There is often confusion in the mind of the business analyst about the need for or application of user stories and Use Cases, especially if the organisation hasn’t been exposed to these tools and techniques in the past.
User stories (syntax: as a <who>, I need to <what>, so that <why>) are useful to define the boundary of a functionality such that the required functionality can be designed, developed, tested and deployed. A good user story can improve tractability when properly aligned with the wider business requirements. Developing user stories is not difficult but, all too often, is done badly or, worse, is not done at all! The business analyst could set up a workshop with the project team to chalk out the bare bones of a few stories from the requirements such that each one of these is a small piece of functionality in itself that can be delivered independently. The idea is similar to divide and rule. Instead of putting the whole cake in the mouth, we cut it to small pieces that can be chewed

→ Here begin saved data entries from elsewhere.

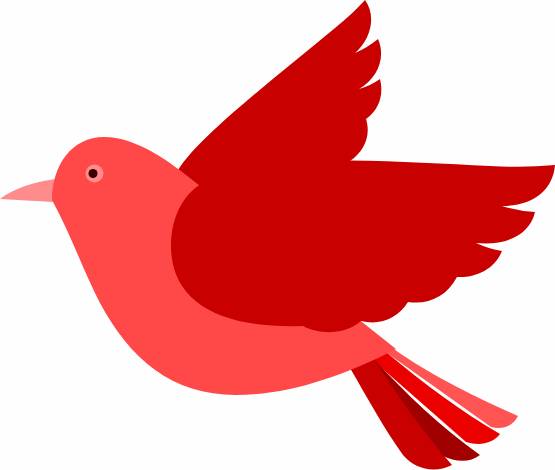
<!DOCTYPE html>
<html lang="en">
<head>
<meta charset="utf-8">
<title>Red bird in flight</title>
<style>
:root {
  --paper: #fefefe;
  --body: #ff4848;
  --wing: #c80000;
  --beak: #ff8c8c;
  --pupil: #3c0000;
  --tail-light: #ff5454;
  --tail-bright: #eb0000;
  --tail-dark: #a00000;
}
html, body { margin: 0; background: var(--paper); overflow: hidden; }
.bird { display: block; width: 555px; height: 470px; }
.body { fill: var(--body); }
.wing, .tail-front { fill: var(--wing); }
.beak, .eye { fill: var(--beak); }
.pupil { fill: var(--pupil); }
.tail-light { fill: var(--tail-light); }
.tail-bright { fill: var(--tail-bright); }
.tail-dark { fill: var(--tail-dark); }
</style>
</head>
<body>
<svg class="bird" viewBox="0 0 555 470" role="img" aria-label="A red bird flying with raised wings">
  <g class="tail">
    <path class="tail-light" d="M384 342C430 376 476 397 518 416C513 426 503 430 491 427L380 348Z"/>
    <path class="tail-bright" d="M386 352C424 384 462 412 500 434C492 444 479 446 466 442L368 356Z"/>
    <path class="tail-dark" d="M373 358C406 394 442 428 480 455C470 463 455 462 443 456L360 364Z"/>
    <path class="tail-front" d="M350 368L373 358C398 396 424 434 452 465C434 474 415 469 403 455C385 430 368 399 350 368Z"/>
  </g>
  <path class="wing" d="M178 170C200 135 275 78 335 28C347 18 357 9 365 0C376 15 372 38 355 53Q367 48 378 39C386 57 378 78 359 89Q370 86 380 79C384 95 379 110 366 119C371 135 365 151 350 161L260 220L198 186Z"/>
  <path class="beak" d="M0 199C14 188 34 182 56 179L53 202Z"/>
  <path class="body" d="M52 200C52 165 72 137 104 137C136 137 168 160 200 186L362 322L396 349C342 377 287 395 236 395C172 395 130 359 100 303C83 270 71 235 52 200Z"/>
  <circle class="eye" cx="94.500" cy="173.500" r="9"/>
  <circle class="pupil" cx="93" cy="173.500" r="4.500"/>
  <path class="wing" d="M198 186C225 167 285 160 350 160.500C400 161 445 164 490 166Q525 168 555 165C553 190 533 206 502 206Q519 211 535 212C530 234 508 246 476 243Q489 249 502 251C495 268 478 278 457 277C447 296 429 305 408 302C399 317 381 326 361 321C345 335 320 335 303 326C220 329 171 302 171 246C171 220 181 198 198 186Z"/>
</svg>
</body>
</html>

User stories are different to use cases – there are dozens of Use Case templates available using a Google search. As long as the business analyst understands the logic and purpose of the Use Case templates the concepts are not too difficult to grasp. A Use Case may be or relate to a collection of user stories and will describe the triggers, actors, preconditions, flow of events (primary, alternate and exception) and the post-conditions (or outcomes). A good user story moves the focus from writing about features to discussing them.
Frequently the business analyst (or even other stakeholders) may be writing use cases or user stories right now and unaware that they are doing so. At the end of the day, user stories and Use Cases do not have a structure the first time you write them down (even if they do, they will rarely be right first time). That’s where the conversation comes in.
When looking for user stories and Use Cases the business analyst must consider the whole organisation as an open and adaptable system. The environment interacts with the organisation and to best understand that interaction Use Cases and user stories are the best tool for communication of requirements to stakeholders.
Being a good business analyst is much more than any way of documenting the requirement. If you are able to express why a certain change is needed and what’s the desired business outcome and then collaborate with business users and the development team to come up with the right solution, then learning a new way of presenting the requirements is not a necessary solution. Where these two techniques/tools come into their own is when you are struggling to communicate the business requirement to stakeholders, be they the business or the developers or testers. In my experience use cases can end up being more solution central (especially if “the system” is portrayed as an actor) whereas user stories accompanied with acceptance criteria are a neat way of expressing solution neutral requirements.
Crucially, as long as the systems analyst can understand what is needed and the business is happy with the outcome, then the how is not really important. Don’t agonise over methodologies and forget the no 1 thing – listen to and understand what your customer wants (of course strictly speaking that’s a no 1 and a no 2 thing to ensure that the requirement is binary!). If in doubt, try it, see if it adds value and move on.